I enjoyed “The Angry Buddhist,” despite its tendency to make me want to bang my head against the wall.  Too much of the darkly humorous turns and twists hit just shy of true-life headlines occurring daily.  More than once, I shook my head as I thought “Come on! That was a chance to do the right thing!” only to be disappointed once again by one character or another’s actions.  Time and again, Greenland’s character have the choice to act in a morally sound way and consciously choose to do the opposite, often to devastating consequences.  On a side note, I would have enjoyed more of Mary Swain. Despite being the other half of the election, the character herself gets little focus. She gets far less time than “Hard” Marvin her ardent supporter does, for example.

Other reviews have spoken positively of the way Greenland writes about the relationships between the Duke brothers and they are correct in pointing out that Greenland is quite skilled in portraying the skewed nature of the relationships between the three and the history both connecting them and tearing them apart at the same time. Jimmy is legitimately conflicted and Dale is hopelessly struggling to fit in and prove himself the only way he knows how. Randall is simply the juggernaut that crushes all other beneath his ambition and drive.

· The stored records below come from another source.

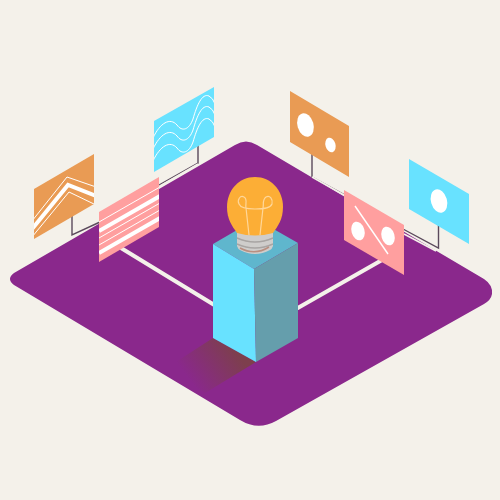
<!DOCTYPE html>
<html lang="en">
<head>
<meta charset="utf-8">
<title>Idea on a pedestal</title>
<style>
:root {
  --paper: #f4f1ea;
  --purple: #8a288c;
  --cyan: #68e2ff;
  --cyan-top: #5fb6cd;
  --cyan-shade: #659eac;
  --orange: #e99b54;
  --pink: #ff9f9f;
  --bulb: #fcae36;
  --filament: #ffd79a;
  --metal: #cfcdcb;
  --metal-dark: #a9a5a3;
  --wire: #5b4a5c;
  --white: #ffffff;
}
html, body { margin: 0; background: var(--paper); overflow: hidden; }
svg { display: block; width: 500px; height: 500px; }
.floor { fill: var(--purple); }
.wire { fill: none; stroke: var(--wire); stroke-width: 1.4; }
.beam { fill: none; stroke: var(--paper); stroke-width: 4; }
.orange { fill: var(--orange); }
.cyan { fill: var(--cyan); }
.pink { fill: var(--pink); }
.dot { fill: var(--white); }
.thin { fill: none; stroke: var(--white); stroke-width: 1; }
.thick { fill: none; stroke: var(--white); stroke-width: 4; }
</style>
</head>
<body>
<svg viewBox="0 0 500 500" role="img" aria-label="Light bulb on a pedestal, linked to six floating cards">
  <defs>
    <linearGradient id="shadow" gradientUnits="userSpaceOnUse" x1="232" y1="346" x2="188" y2="378">
      <stop offset="0" stop-color="#7d3f4d"/>
      <stop offset="1" stop-color="#8a288c"/>
    </linearGradient>
    <clipPath id="clip-chevrons"><polygon points="34,189 94,154 94,204 34,239"/></clipPath>
    <clipPath id="clip-waves"><polygon points="154,121 214,87 214,137 154,172"/></clipPath>
    <clipPath id="clip-stripes"><polygon points="99,212 159,177 159,227 99,262"/></clipPath>
  </defs>

  <path class="floor" d="M235 145Q246 138 257 145L484 279Q493 285 492 294Q491 300 484 304L276 421Q258 431 240 420L14 285Q6 279 14 273Z"/>

  <g id="wires">
    <path class="wire" d="M72 215V235L100 222"/>
    <path class="wire" d="M198 145V163L159 185"/>
    <path class="wire" d="M312 153V177L345 195"/>
    <path class="wire" d="M438.500 224V248L403 229"/>
    <path d="M160 186L198 164M344 195L312 177M404 234L436 251" fill="none" stroke="var(--paper)" stroke-width="1.500"/>
    <path class="beam" d="M121 248L216 306M382 260L296 309"/>
  </g>

  <g id="card-chevrons">
    <polygon class="orange" points="34,189 94,154 94,204 34,239"/>
    <g clip-path="url(#clip-chevrons)">
      <path class="thin" d="M32 221L67 177L96 187M32 237L69 192L96 205"/>
      <path class="thick" d="M32 229L68 185L96 196"/>
    </g>
  </g>

  <g id="card-waves">
    <polygon class="cyan" points="154,121 214,87 214,137 154,172"/>
    <g clip-path="url(#clip-waves)">
      <path id="wave" class="thin" d="M153 138C160 123 170 117 177 125C182 132 189 130 193 119C197 105 202 93 209 96Q213 98 215 104"/>
      <use href="#wave" y="11"/>
      <use href="#wave" y="23"/>
    </g>
  </g>

  <g id="card-stripes">
    <polygon class="pink" points="99,212 159,177 159,227 99,262"/>
    <g clip-path="url(#clip-stripes)">
      <path class="thin" d="M99 222L160 187M99 238L160 203M99 245L160 210"/>
      <path class="thick" d="M99 231L160 196M99 253L160 218"/>
    </g>
  </g>

  <g id="card-circles">
    <polygon class="orange" points="290,91 349,126 349,177 290,142"/>
    <ellipse class="dot" cx="305.500" cy="125" rx="8" ry="12" transform="rotate(-16 305.500 125)"/>
    <ellipse class="dot" cx="330.500" cy="145" rx="5" ry="7.500" transform="rotate(-16 330.500 145)"/>
  </g>

  <g id="card-single-circle">
    <polygon class="cyan" points="409,159 469,194 469,244 409,209"/>
    <ellipse class="dot" cx="439" cy="201" rx="8" ry="12" transform="rotate(-16 439 201)"/>
  </g>

  <g id="card-percent">
    <polygon class="pink" points="344,190 404,225 404,275 344,240"/>
    <ellipse class="dot" cx="358" cy="231" rx="6.500" ry="9.500" transform="rotate(-16 358 231)"/>
    <ellipse class="dot" cx="388" cy="236" rx="6.500" ry="9.500" transform="rotate(-16 388 236)"/>
    <path d="M355 206L388 254" fill="none" stroke="var(--white)" stroke-width="1.400"/>
  </g>

  <g id="pedestal">
    <polygon fill="url(#shadow)" points="213,338 256,362 205,393 165,369"/>
    <polygon fill="var(--cyan-top)" points="213,244 256,219 298,243 254,269"/>
    <polygon class="cyan" points="213,244 254,269 256,362 213,338"/>
    <polygon fill="var(--cyan-shade)" points="254,269 298,243 298,338 256,362"/>
  </g>

  <g id="bulb">
    <path fill="var(--metal)" d="M237 230H273V246Q272 249 270 250Q255 258 240 250Q238 249 237 246Z"/>
    <path d="M237 238Q255 246 273 238M237 244Q255 252 273 244" fill="none" stroke="var(--metal-dark)" stroke-width="1.500"/>
    <path d="M240 248Q255 256 269 247" fill="none" stroke="#b98f80" stroke-width="1.500"/>
    <path fill="var(--bulb)" d="M255 177C271 177 283 190 283 207C283 219 278 226 273 233Q255 238 237 233C232 226 227 219 227 207C227 190 239 177 255 177Z"/>
    <path d="M249 235L246 208C245 204 248 199 244 197C240 195 237 200 239 204C241 209 250 209 255 209C261 209 270 209 272 204C273 199 270 195 266 197C262 200 264 204 263 208L260 235" fill="none" stroke="var(--filament)" stroke-width="1.200"/>
  </g>
</svg>
</body>
</html>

“The Angry Buddhist” bothered me after I read it, I won’t lie. I do not like the majority of the people in this book. Not even a little. If they were real people and bad things happened to them later, I would say they had it coming. Therein lies the genius of the book I think.  It takes something special to write characters so obviously flawed, but make them dynamic and interesting enough that readers keep turning the pages.  I personally would rather feel something than nothing. If I’m being critically honest, the quality of a book to me is not measured by how much I like the story, but how invested I become in that story. It’s easy to like a book where you root for the heroes to succeed, much harder I think to like a train wreck of immorality and corruption. On that and many other levels, Greenland has certainly succeeded.